The United Parcel Service (UPS) announced a change in its policies to allow pregnant workers to stay on the job through their pregnancies in a brief filed late last week in a Supreme Court case brought by one of its former workers.
“On a going-forward basis, UPS has voluntarily decided to provide additional accommodations for pregnancy-related physical limitations as a matter of corporate discretion,” the company states. “UPS’s new policy provides: ‘Light duty work will be provided as an accommodation to pregnant employees with lifting or other physical restrictions to the same extent as such work is available as an accommodation to employees with similar restrictions resulting from on-the-job injuries.'”
The Supreme Court case was brought by Peggy Young, a former employee. While working for the company, she became pregnant and was told by her midwife not to lift more than 20 pounds. Given that her normal duties required lifting boxes as heavy as 70 pounds, she got a note asking UPS to put her on light duty. But although the company gave those with on-the-job injuries, disabilities, or even those who lost their driver’s licenses accommodations so they could keep working, it wouldn’t grant her the change in duties. Young lost her case at the district court level and at the Fourth Circuit Court of Appeals before asking the Supreme Court to weigh in.
While Young or other workers who have brought complaints against the company for pregnancy discrimination won’t benefit from the company’s policy change, current employees will after the policy goes into effect on January 1, 2015. “Any pregnant worker who needs an accommodation now should be treated the same as other UPS workers,” Lenora Lapidus, director of the American Civil Liberties Union Women’s Rights Project, told ThinkProgress.
Lapidus thinks that Young’s case is at least one important catalyst for UPS’s change. “This case has really brought to public light the way in which UPS and other companies are discriminating against women,” she said.
The case is also important for all pregnant employees beyond UPS. “Obviously this will make a huge difference for [UPS] workers,” Lapidus said, “but we need the Supreme Court to issue a ruling about the Pregnancy Discrimination Act [PDA] that would apply to all employers.”
The PDA prohibits employment discrimination against employees on the basis of childbirth, pregnancy, or related conditions who are “similar in their ability, or inability, to work” as their coworkers. Advocates like Emily Martin, vice president and general counsel at the National Women’s Law Center, have argued that means that companies that provide accommodations to workers with other disabilities have to offer the same things to pregnant workers. “The key legal argument in the case is that the Fourth Circuit Court of Appeals just really ignored clear language in the Pregnancy Discrimination Act,” Martin said. “What the PDA says is that you have to treat workers affected by pregnancy the same as you treat those who are similar in their ability to inability to work. So there’s a clear textual argument that the Fourth Circuit was ignoring what the statute said.”
A favorable court ruling “would clarify the law, because a number of lower courts have been getting it wrong,” Lapidus added.

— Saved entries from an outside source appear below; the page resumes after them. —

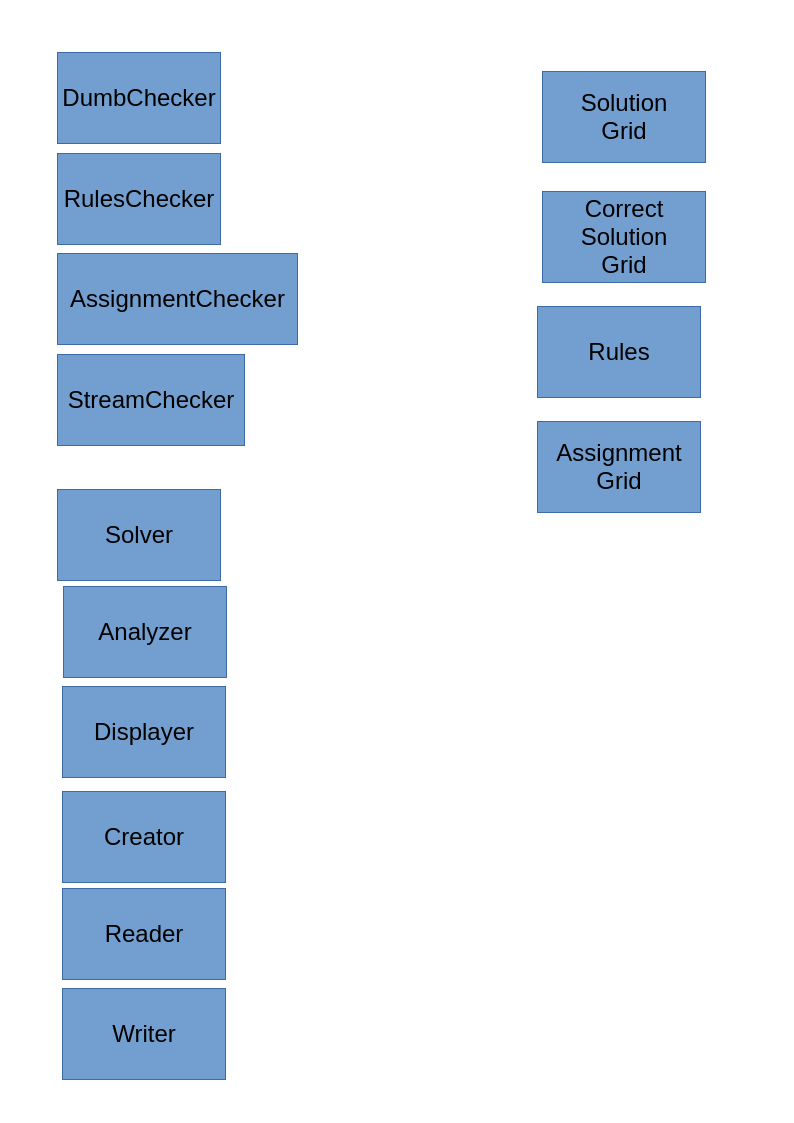
<!DOCTYPE html>
<html lang="en">
<head>
<meta charset="utf-8">
<title>Checker and grid components</title>
<style>
:root {
  --paper: #ffffff;
  --node-fill: #729fcf;
  --node-line: #3d6ba8;
  --ink: #000000;
}
* { box-sizing: border-box; margin: 0; padding: 0; }
html, body { width: 794px; height: 1123px; overflow: hidden; background: var(--paper); }
.diagram {
  position: relative;
  width: 794px;
  height: 1123px;
  color: var(--ink);
  font: 24px/28px "Liberation Sans", Arial, sans-serif;
}
.node {
  position: absolute;
  left: var(--x);
  top: var(--y);
  width: var(--w, 164px);
  height: 92px;
  display: flex;
  align-items: center;
  justify-content: center;
  text-align: center;
  white-space: nowrap;
  background: var(--node-fill);
  border: 1px solid var(--node-line);
}
</style>
</head>
<body>
<main class="diagram">
  <section aria-label="Checkers">
    <div class="node" style="--x:57px;--y:52px">DumbChecker</div>
    <div class="node" style="--x:57px;--y:153px">RulesChecker</div>
    <div class="node" style="--x:57px;--y:253px;--w:241px">AssignmentChecker</div>
    <div class="node" style="--x:57px;--y:354px;--w:188px">StreamChecker</div>
  </section>
  <section aria-label="Tools">
    <div class="node" style="--x:57px;--y:489px">Solver</div>
    <div class="node" style="--x:63px;--y:586px">Analyzer</div>
    <div class="node" style="--x:62px;--y:686px">Displayer</div>
    <div class="node" style="--x:62px;--y:791px">Creator</div>
    <div class="node" style="--x:62px;--y:888px">Reader</div>
    <div class="node" style="--x:62px;--y:988px">Writer</div>
  </section>
  <section aria-label="Data">
    <div class="node" style="--x:542px;--y:71px">Solution<br>Grid</div>
    <div class="node" style="--x:542px;--y:191px">Correct<br>Solution<br>Grid</div>
    <div class="node" style="--x:537px;--y:306px">Rules</div>
    <div class="node" style="--x:537px;--y:421px">Assignment<br>Grid</div>
  </section>
</main>
</body>
</html>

Martin is hopeful that will be the outcome. A focus on the exact words in a given statute “in times has been important even to say Justice [Antonin] Scalia, even in the employment discrimination context,” she explained. “I hope the Court is interested in this because the Fourth Circuit Court of Appeals seemed to be ignoring the clear text of the statute.”
But even absent a positive ruling, other changes may be forcing employers to change the way they treat pregnant employees. While UPS still claims in its brief that the PDA doesn’t require it to change its policy, it does note that state-level legislation mandates it. Nine states have passed Pregnant Worker Fairness Acts that require all employers to give pregnant workers reasonable accommodations, like providing a stool or granting light duty, unless they would impose an undue hardship. The company says the new policy “will aid operational consistency given that a number of States in which UPS operates have relatively recently mandated pregnancy accommodations.”

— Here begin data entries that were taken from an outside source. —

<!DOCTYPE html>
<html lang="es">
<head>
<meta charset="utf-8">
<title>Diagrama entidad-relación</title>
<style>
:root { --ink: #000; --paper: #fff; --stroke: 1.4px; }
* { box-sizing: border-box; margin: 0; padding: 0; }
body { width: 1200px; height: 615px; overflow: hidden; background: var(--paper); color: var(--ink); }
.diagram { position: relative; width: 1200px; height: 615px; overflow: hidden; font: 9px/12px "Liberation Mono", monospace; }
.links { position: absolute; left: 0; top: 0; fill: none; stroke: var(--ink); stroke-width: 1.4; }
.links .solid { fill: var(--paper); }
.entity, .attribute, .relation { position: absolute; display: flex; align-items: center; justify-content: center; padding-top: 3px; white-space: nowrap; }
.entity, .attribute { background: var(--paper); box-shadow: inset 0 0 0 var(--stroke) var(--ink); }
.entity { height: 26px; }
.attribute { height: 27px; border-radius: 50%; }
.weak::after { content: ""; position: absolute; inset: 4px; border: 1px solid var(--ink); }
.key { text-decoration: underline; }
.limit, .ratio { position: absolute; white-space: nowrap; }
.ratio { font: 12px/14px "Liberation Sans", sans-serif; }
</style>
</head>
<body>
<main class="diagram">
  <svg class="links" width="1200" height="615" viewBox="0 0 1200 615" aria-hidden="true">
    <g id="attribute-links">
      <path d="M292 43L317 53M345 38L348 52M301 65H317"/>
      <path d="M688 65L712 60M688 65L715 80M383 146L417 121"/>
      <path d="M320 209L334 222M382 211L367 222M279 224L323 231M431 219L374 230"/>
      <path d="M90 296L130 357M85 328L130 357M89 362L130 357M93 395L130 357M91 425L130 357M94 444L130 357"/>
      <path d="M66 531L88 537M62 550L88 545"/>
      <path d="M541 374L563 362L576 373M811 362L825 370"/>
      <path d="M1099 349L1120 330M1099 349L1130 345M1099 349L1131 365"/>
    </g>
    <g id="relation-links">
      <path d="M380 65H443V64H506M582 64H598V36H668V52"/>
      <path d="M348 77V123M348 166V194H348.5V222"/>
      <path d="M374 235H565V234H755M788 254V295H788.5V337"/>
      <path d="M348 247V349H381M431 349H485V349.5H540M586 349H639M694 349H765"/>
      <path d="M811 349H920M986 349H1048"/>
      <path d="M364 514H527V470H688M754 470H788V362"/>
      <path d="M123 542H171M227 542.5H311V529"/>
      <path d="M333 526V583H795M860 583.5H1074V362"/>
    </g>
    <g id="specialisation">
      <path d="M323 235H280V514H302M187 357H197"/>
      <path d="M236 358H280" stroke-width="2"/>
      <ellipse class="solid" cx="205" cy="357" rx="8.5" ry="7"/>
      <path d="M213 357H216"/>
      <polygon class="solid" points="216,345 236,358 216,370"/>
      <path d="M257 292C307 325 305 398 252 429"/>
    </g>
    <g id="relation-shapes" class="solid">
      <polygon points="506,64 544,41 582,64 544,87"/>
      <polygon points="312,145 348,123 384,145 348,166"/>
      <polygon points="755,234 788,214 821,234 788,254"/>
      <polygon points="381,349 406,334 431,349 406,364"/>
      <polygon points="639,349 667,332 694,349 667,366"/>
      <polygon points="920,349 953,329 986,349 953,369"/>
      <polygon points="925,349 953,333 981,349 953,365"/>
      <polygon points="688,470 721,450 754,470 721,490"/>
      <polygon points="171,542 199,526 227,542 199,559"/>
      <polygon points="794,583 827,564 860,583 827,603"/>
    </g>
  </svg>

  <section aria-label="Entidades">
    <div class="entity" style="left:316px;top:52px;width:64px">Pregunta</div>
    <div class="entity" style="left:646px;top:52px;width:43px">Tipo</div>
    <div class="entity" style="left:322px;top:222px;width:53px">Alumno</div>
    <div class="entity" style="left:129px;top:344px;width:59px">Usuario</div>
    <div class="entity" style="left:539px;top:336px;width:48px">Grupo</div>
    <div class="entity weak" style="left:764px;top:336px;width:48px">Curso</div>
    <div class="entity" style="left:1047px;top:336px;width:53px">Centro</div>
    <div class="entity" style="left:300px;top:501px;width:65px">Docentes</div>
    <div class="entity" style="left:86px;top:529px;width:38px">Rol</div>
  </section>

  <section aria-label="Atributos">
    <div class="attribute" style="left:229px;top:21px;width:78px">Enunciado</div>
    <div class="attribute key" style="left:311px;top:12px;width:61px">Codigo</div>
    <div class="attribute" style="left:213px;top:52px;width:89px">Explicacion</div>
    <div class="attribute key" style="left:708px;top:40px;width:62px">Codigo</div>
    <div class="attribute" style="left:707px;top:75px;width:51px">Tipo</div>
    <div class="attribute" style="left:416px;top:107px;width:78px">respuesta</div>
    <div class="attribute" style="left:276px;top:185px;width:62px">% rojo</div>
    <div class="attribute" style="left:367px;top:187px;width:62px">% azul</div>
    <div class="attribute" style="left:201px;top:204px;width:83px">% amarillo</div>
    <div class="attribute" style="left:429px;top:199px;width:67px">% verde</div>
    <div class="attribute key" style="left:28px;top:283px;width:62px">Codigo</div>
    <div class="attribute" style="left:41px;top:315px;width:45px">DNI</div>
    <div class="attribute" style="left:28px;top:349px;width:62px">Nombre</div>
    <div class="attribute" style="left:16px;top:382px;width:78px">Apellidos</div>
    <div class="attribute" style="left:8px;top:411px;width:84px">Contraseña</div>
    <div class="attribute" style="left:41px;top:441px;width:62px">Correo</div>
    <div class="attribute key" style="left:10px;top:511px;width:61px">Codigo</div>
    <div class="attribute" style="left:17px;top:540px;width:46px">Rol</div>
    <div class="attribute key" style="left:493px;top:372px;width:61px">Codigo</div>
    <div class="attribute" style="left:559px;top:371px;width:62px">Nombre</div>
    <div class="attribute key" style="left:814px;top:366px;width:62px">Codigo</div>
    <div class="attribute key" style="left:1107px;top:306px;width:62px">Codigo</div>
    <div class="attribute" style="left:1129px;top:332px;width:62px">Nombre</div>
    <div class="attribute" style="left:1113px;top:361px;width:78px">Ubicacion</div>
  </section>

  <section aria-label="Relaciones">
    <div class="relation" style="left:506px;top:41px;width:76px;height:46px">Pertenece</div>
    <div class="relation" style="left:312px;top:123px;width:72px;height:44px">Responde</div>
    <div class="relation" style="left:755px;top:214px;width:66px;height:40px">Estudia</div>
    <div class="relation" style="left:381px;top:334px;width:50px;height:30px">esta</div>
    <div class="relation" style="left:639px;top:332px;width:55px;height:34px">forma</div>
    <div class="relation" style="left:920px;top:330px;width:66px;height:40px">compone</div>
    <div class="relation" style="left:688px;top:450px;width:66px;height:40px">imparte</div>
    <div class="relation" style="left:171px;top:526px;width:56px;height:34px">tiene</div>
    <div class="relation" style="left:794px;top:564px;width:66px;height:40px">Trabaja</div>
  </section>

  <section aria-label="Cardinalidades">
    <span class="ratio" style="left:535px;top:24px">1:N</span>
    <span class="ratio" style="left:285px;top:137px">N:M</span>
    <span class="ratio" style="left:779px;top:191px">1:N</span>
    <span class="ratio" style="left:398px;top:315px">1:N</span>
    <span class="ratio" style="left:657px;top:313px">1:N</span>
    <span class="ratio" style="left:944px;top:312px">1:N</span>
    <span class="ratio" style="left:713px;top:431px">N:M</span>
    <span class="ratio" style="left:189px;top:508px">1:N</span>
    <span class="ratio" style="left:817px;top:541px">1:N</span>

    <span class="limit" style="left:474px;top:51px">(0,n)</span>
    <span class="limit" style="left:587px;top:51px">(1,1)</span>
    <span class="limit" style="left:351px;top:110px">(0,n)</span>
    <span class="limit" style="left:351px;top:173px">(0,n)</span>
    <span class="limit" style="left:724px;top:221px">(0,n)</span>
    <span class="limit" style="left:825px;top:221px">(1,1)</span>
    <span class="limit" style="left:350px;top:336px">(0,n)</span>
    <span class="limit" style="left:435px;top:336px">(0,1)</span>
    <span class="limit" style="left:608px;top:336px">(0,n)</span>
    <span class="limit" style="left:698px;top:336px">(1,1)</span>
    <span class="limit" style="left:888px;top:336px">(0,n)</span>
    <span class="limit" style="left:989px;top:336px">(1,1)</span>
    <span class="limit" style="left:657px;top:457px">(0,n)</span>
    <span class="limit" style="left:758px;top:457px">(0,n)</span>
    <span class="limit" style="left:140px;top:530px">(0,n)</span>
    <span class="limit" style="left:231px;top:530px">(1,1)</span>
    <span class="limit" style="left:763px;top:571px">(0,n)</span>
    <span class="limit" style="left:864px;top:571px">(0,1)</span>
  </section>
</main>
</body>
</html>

These state laws may force other employers’ hands. “We see that these state pregnancy accommodation laws enacted recently really have made a tremendous difference,” Lapidus said. “There’s sort of a tipping point that has been reached where now a number of states have passed pregnancy accommodation laws, so companies that operate in multiple states really should…be changing their laws to comply.” A federal Pregnant Workers Fairness Act bill that would cover all workers has been introduced multiple times but hasn’t made progress.
It’s a pressing issue. Eighty percent of first-time mothers work into their last month of pregnancy, but it’s estimated more than a quarter million women are denied their requests for an accommodation. That can lead to women being pushed onto unpaid leave, fired, or even miscarrying their babies.
Young was put onto unpaid leave after UPS denied her request for light duty, which meant she lost income and benefits like health insurance, although she was lucky enough to avoid being fired. Things worked out in the end: “Her pregnancy did end up healthy,” Martin said. “I met her daughter, who is now six or seven and is a charming child.”